Before I became pregnant with our first baby, the Lord called to mind Psalm 23:6, which says, “Surely goodness and mercy shall follow me all the days of my life.” In his sovereign wisdom, God led me to meditate on the truth that all he brings into my life, no matter how grim it may appear to my earthly eyes, is his goodness and mercy to me. He knew the path he had placed before me, and he made sure that I would be equipped to walk it in his strength, knowing he was with me.
“The LORD is my shepherd; I shall not want. He makes me lie down in green pastures. He leads me beside still waters. He restores my soul. He leads me in paths of righteousness for his name’s sake.” (Psalm 23:1-3 ESV)
There will be a time when God will lead each of us down a path that looks unfair, overwhelming, and filled with despair. We must remember that these paths are paths of righteousness and fruitfulness. They are paths meant to heal us and not harm us. Furthermore, our Lord doesn’t forcefully push us down these hard roads. Instead, he does so gently.
Jesus is our Good Shepherd. He is gentle and kind. He knows us, carries us, delivers us, comforts us, keeps us close, rejoices over us, and leads us. (Zephaniah 3:17; John 10:14; Isaiah 40:11)
“He will tend his flock like a shepherd; he will gather the lambs in his arms; he will carry them in his bosom, and gently lead those that are with young.” (Isaiah 40:11 ESV)
Where Comfort is Found
I stood in the bathroom as another wave of grief poured over me. Mindlessly, my hand drew near to my stomach as I felt the deep emptiness caused by death in the womb. I cried out to the Lord again with my “why’s” and “what if’s”.
I wonder if you’ve been there? Have you questioned the ways of the God of the Universe? Have you said, “Wasn’t there another way you could have taught me this?!”
I have. I’ve melted under the weight of my trial and accused God with Job, saying, “Let the Almighty answer me!” (Job 31:35).
His answer was Psalm 23. The Holy Spirit reminded me that God is perfectly sovereign, perfectly wise, and perfectly good. Though at the time I could have thought of a hundred different ways I would have done things, I am not God. Nor am I sovereign, wise, or good. And today, three miscarriages and one earthly child later, I can confidently say that I have gazed upon the goodness of the Lord in my suffering. Therefore, I can trust that my God will always choose not just a better path, but the best path for my life. He chooses the one that will bring me the most good and him the most glory (Romans 8:28; Psalm 23:3). I’ve seen his faithfulness to me in suffering and this helps me trust him with future trials that may come.
True comfort is found when we surrender our hearts fully to the good plan he has for us, even if it involves pain.

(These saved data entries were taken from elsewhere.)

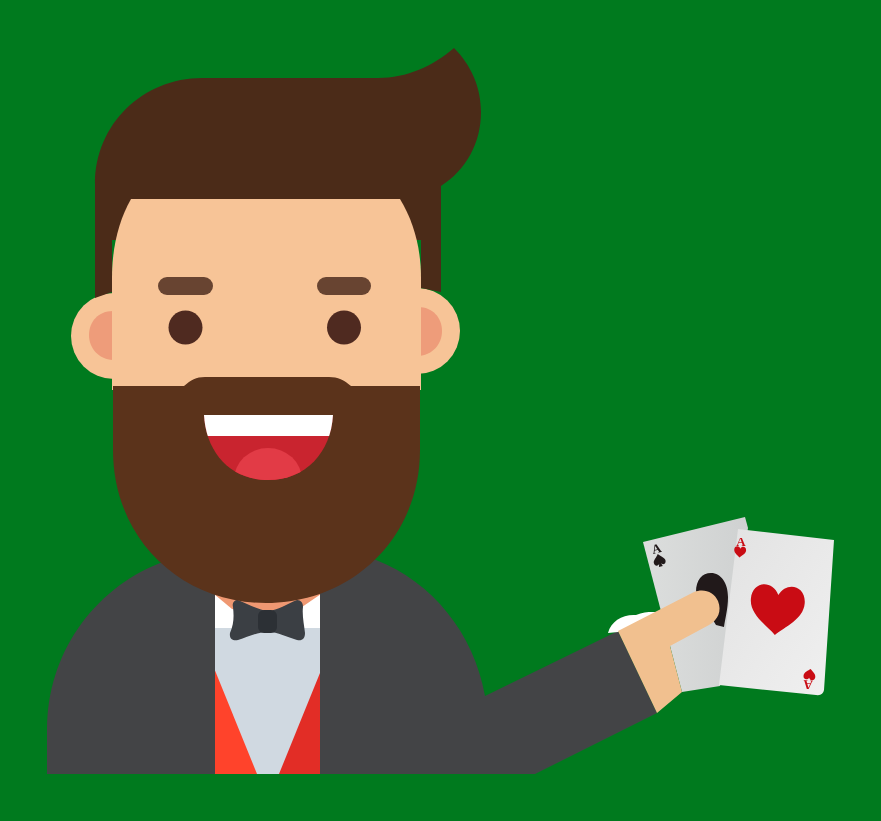
<!DOCTYPE html>
<html lang="en">
<head>
<meta charset="utf-8">
<title>Card dealer</title>
<style>
:root {
  --table: #007a1e;
  --hair: #4b2b18;
  --beard: #5b331b;
  --brow: #684431;
  --eye: #4f2a20;
  --skin: #f7c497;
  --hand: #f1c08f;
  --ear-inner: #ee9c7a;
  --neck: #ef9872;
  --jacket: #434446;
  --bow: #3b3f44;
  --bow-knot: #2c3035;
  --shirt: #d0d9e1;
  --white: #fff;
  --vest-left: #ff432b;
  --vest-right: #e22d26;
  --mouth: #c9242f;
  --tongue: #e23b46;
  --heart: #c90c14;
  --ink: #21191a;
}
html, body { margin: 0; width: 881px; height: 821px; overflow: hidden; background: var(--table); }
svg { display: block; }
.index { font: 700 13px "Liberation Serif", serif; text-anchor: middle; }
</style>
</head>
<body>
<svg width="881" height="821" viewBox="0 0 881 821" role="img" aria-label="Smiling bearded dealer in a bow tie holding two playing cards">
  <defs>
    <path id="heart" d="M0 25C-9 16-27 7-27-9C-27-27-7-30 0-15C7-30 27-27 27-9C27 7 9 16 0 25Z"/>
    <linearGradient id="front-paper" x1="0" y1="0" x2="1" y2="1">
      <stop offset="0" stop-color="#e2e2e2"/>
      <stop offset="1" stop-color="#f0f0f0"/>
    </linearGradient>
    <linearGradient id="back-paper" x1="0" y1="0" x2="1" y2="0">
      <stop offset="0" stop-color="#dcdedd"/>
      <stop offset="1" stop-color="#cfd1d1"/>
    </linearGradient>
    <clipPath id="mouth-shape"><path d="M204 415H333C331 452 306 480 268 480S206 452 204 415Z"/></clipPath>
  </defs>

  <rect width="881" height="821" fill="var(--table)"/>

  <g id="body">
    <path fill="var(--white)" d="M214 590H322V640H214Z"/>
    <path fill="var(--shirt)" d="M214 628H322V774H214Z"/>
    <path fill="var(--vest-left)" d="M214 668L257 774H214Z"/>
    <path fill="var(--vest-right)" d="M322 668L279 774H322Z"/>
    <path fill="var(--neck)" d="M214 594H321L302 607L268 614L232 609Z"/>
    <path fill="var(--jacket)" d="M215 774H47V729C47 655 92 590 160 563L215 550Z"/>
    <path fill="var(--jacket)" d="M320 774V550L376 560C432 582 474 633 485 696L618 631L657 713L535 774Z"/>
  </g>

  <g id="bow-tie">
    <path fill="var(--bow)" d="M238 600C248 604 258 610 268 611C278 610 287 604 297 600C301 600 303 603 303 607C302 615 304 624 305 633C305 639 302 641 297 640C287 637 278 632 268 632C257 632 248 637 238 640C233 641 229 639 230 633C234 624 234 616 233 607C232 603 234 600 238 600Z"/>
    <rect x="258" y="610" width="19" height="23" rx="6" fill="var(--bow-knot)"/>
  </g>

  <g id="head">
    <g id="ears">
      <circle cx="114" cy="336" r="43" fill="var(--skin)"/>
      <circle cx="417" cy="331" r="43" fill="var(--skin)"/>
      <path fill="var(--ear-inner)" d="M113 311C98 311 89 322 89 335S98 359 113 360Z"/>
      <path fill="var(--ear-inner)" d="M418 307C433 307 442 318 442 331S433 355 418 356Z"/>
    </g>
    <path id="hair" fill="var(--hair)" d="M95 298V184C95 124 143 78 202 78H378C407 78 433 66 454 48C471 65 481 87 481 112C481 143 466 170 441 186V292L421 288V240H112V292Z"/>
    <path id="face" fill="var(--skin)" d="M131 199H400C414 222 421 249 421 278V390H112V278C112 249 118 222 131 199Z"/>
    <path id="beard" fill="var(--beard)" d="M113 386H184C191 380 196 377 205 377H329C338 377 344 380 351 386H420V450C420 538 352 603 266 603S113 538 113 450Z"/>
    <g id="brows" fill="var(--brow)">
      <rect x="158" y="277" width="55" height="18" rx="9"/>
      <rect x="317" y="277" width="54" height="18" rx="9"/>
    </g>
    <g id="eyes" fill="var(--eye)">
      <circle cx="185.500" cy="327.500" r="17"/>
      <circle cx="344" cy="327.500" r="17"/>
    </g>
    <g id="mouth" clip-path="url(#mouth-shape)">
      <rect x="204" y="415" width="130" height="66" fill="var(--mouth)"/>
      <ellipse cx="268" cy="480" rx="34" ry="32" fill="var(--tongue)"/>
      <rect x="204" y="415" width="130" height="21" fill="var(--white)"/>
    </g>
  </g>

  <g id="cards">
    <g id="ace-of-spades">
      <path fill="url(#back-paper)" d="M643 542L745 517L748 528L720 686L682 692Z"/>
      <g transform="translate(657 551) rotate(-14)" fill="var(--ink)">
        <text class="index" y="2">A</text>
        <path d="M0 3C2 6 6 8 6 11C6 15 2 15 1 13L2 16H-2L-1 13C-2 15-6 15-6 11C-6 8-2 6 0 3Z"/>
      </g>
      <path fill="var(--ink)" d="M696 592C696 580 702 573 711 573C721 573 728 583 728 597C728 609 725 619 724 627L716 625L708 612Z"/>
    </g>
    <g id="ace-of-hearts">
      <path fill="url(#front-paper)" d="M738 529L834 540L824 690Q823 696 816 695L719 685Z"/>
      <use href="#heart" transform="translate(777 610) rotate(5)" fill="var(--heart)"/>
      <g id="corner" fill="var(--heart)">
        <text class="index" x="741" y="546">A</text>
        <use href="#heart" transform="translate(740 552) rotate(5) scale(.22)"/>
      </g>
      <use href="#corner" transform="rotate(184 777 612)"/>
    </g>
  </g>

  <g id="hand">
    <path fill="var(--white)" d="M608 633C611 621 623 614 636 615C645 611 653 612 660 612L618 632Z"/>
    <path fill="var(--hand)" d="M618 631L694 592C704 588 714 592 718 601C722 611 718 620 709 625L670 646L682 692L657 713Z"/>
  </g>
</svg>
</body>
</html>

It’s found by humbly laying those questions we have at his feet and leaving them there. It’s found in our daily choice to believe the truth that whatever we are facing, whether it be loss, singleness, poverty, physical illness or any other trial, God is still in control and immensely good. Whatever comes into your life today and every day is his goodness and mercy to you.
Oh friends, what comfort we have in Christ! We can trust him. He is sovereign and he is so very good.
“He is my God though dark my roadSweet Comfort by Sandra McCracken
He holds me, I shall not fall
Whatever my God ordains is right
To him I leave it all.
Sweet comfort, sweet comfort
Yet shall fill my heart”